bridge. Ultimately Le Mans scrutineering isn't the
continue this gripe, especially as the car has been signed off.
Once the flag drops the bullshit stops, so the saying goes,
we are pretty close to that flag drop after all...
we pointed out last month, the R15 has been revised in deference Le
Mans' unique setup requirements. That means a more careful
at overall drag. Whereas at Sebring the typical LMP is
in the region of 6500 lbs of downforce at 200 mph, at Le Mans this gets
pared down to around 4000 lbs. Drag naturally follows as
We're hard pressed to extract ball park L/D figures from
but had we to guess, we'd say L/D was approaching in the region of 4+:1
in Sprint configuration, 3.5:1 in Le Mans setup.
out to about a 500 lbs difference in drag high to low downforce.
And while the absolute numbers may be off, clearly Le Mans
exacts a significantly different setup to justify major chassis
With that said, the R15's nose vent was modified
looking most likely at drag reductions in addition to a balance shift
given the lower overall downforce and assumed reductions in rear wing
flap and position (shorter rear overhang in LM config).
turbo inlet's revision is driven by Audi's engine department though the
aero requirement was that they shouldn't effect drag or downforce any
more than the previous iteration.
is our understanding the ACO was behind the revisions in this area on
the R15. As compared to Sebring, the engine bay airflow is
directed out and through the ACO 10 mm mesh.
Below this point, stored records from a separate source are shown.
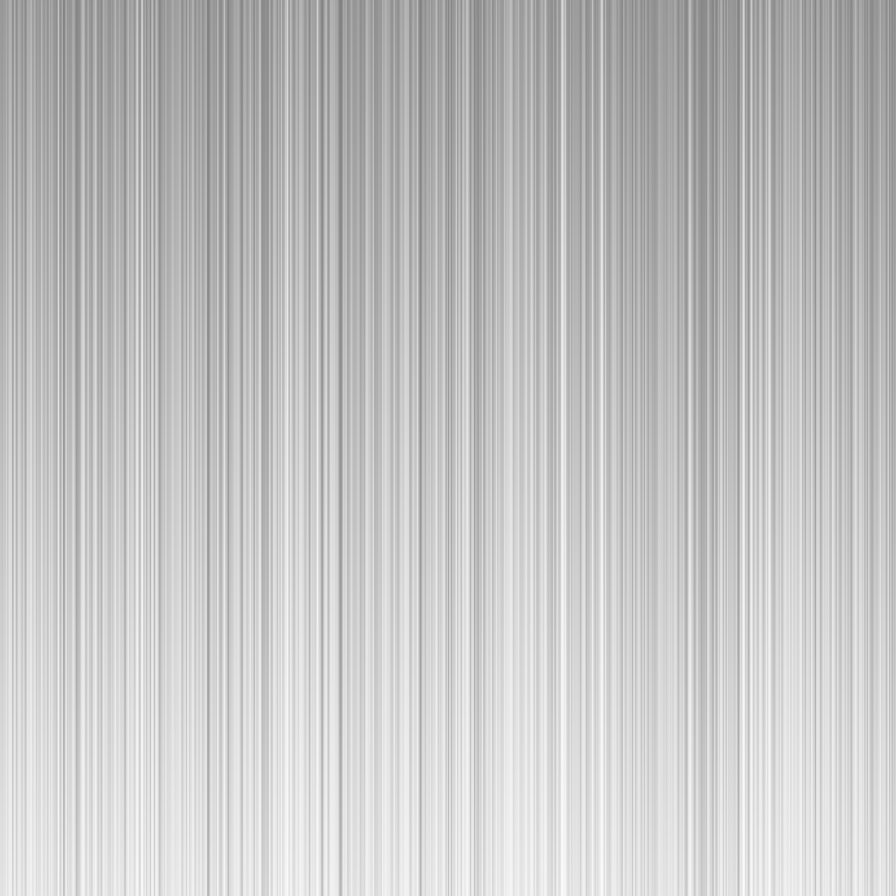
This texture is drawn by a Shadertoy shader. Its source:

```glsl
// Brushed metal: hair-fine vertical streaks over a grey ramp, dark above, light below.
// Layers of one-dimensional value noise are summed across x, then a soft S-curve
// turns streak plus ramp into a tone, so light lines stand out on top, dark ones below.

const float DARK_TONE = 0.47;        // limits of the grey scale
const float LIGHT_TONE = 1.0;
const float TOP_LEVEL = -0.98;       // ramp ends, before the S-curve
const float BOTTOM_LEVEL = 1.52;
const float STREAK_CONTRAST = 0.64;
const float STREAK_BODY = 0.72;      // strength of the common faint lines
const float STREAK_TAIL = 0.14;      // extra strength of the rare strong lines
const int TAPS = 4;                  // samples across one pixel

// Streaks per canvas width and weight of each layer, fine to broad
const vec4 LAYER_COUNT = vec4(691.0, 353.0, 97.0, 15.0);
const vec4 LAYER_WEIGHT = vec4(3.3, 1.4, 0.25, 0.3);

// Integer hash to the range 0..1
float hash(int cell, int seed) {
    uint h = uint(cell) * 747796405u + uint(seed) * 2891336453u + 977u;
    h = (h ^ (h >> 16)) * 2246822519u;
    h = (h ^ (h >> 13)) * 3266489917u;
    h ^= h >> 16;
    return float(h >> 8) / 16777216.0;
}

// Smooth value noise along a line, centred on zero
float lineNoise(float x, int seed) {
    int cell = int(floor(x));
    float blend = smoothstep(0.0, 1.0, fract(x));
    return mix(hash(cell, seed), hash(cell + 1, seed), blend) - 0.5;
}

// Sum of all streak layers
float streaks(float x) {
    float sum = 0.0;
    for (int i = 0; i < 4; i++) {
        sum += LAYER_WEIGHT[i] * lineNoise(x * LAYER_COUNT[i], i + 1);
    }
    return sum;
}

void mainImage(out vec4 fragColor, in vec2 fragCoord) {
    vec2 uv = fragCoord / iResolution.xy;

    // Average over the pixel width to smooth the streak edges
    float streak = 0.0;
    for (int i = 0; i < TAPS; i++) {
        float offset = (float(i) + 0.5) / float(TAPS) - 0.5;
        streak += streaks(uv.x + offset / iResolution.x);
    }
    streak /= float(TAPS);
    streak *= STREAK_BODY + STREAK_TAIL * streak * streak;

    // Ramp and streak through the S-curve
    float level = mix(BOTTOM_LEVEL, TOP_LEVEL, uv.y) + STREAK_CONTRAST * streak;
    float tone = mix(DARK_TONE, LIGHT_TONE, 1.0 / (1.0 + exp(-level)));

    fragColor = vec4(vec3(tone), 1.0);
}
```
The engine
now have their own compartments and are segragated from the engine
We also understand a NACA duct could be
fitted to the engine cover during the weekend if concerns over the
alternator crop back up.
Le Mans specific changes can be seen at the front. The
controversial front splitter/flap arrangement is in low downforce
speficication. There's a very interesting horizontal horn
conditioners though we also understand that they perform a
regulations compliance function, covering the front wishbone as seen in
frontal elevation. Audi had been utilizing the ACO 10 mm mesh
"cover" this part of the car's mechanicals but had too many problems
with the mesh getting damaged and collecting debris throughout a race
(and altering aero balance) and went with this more interesting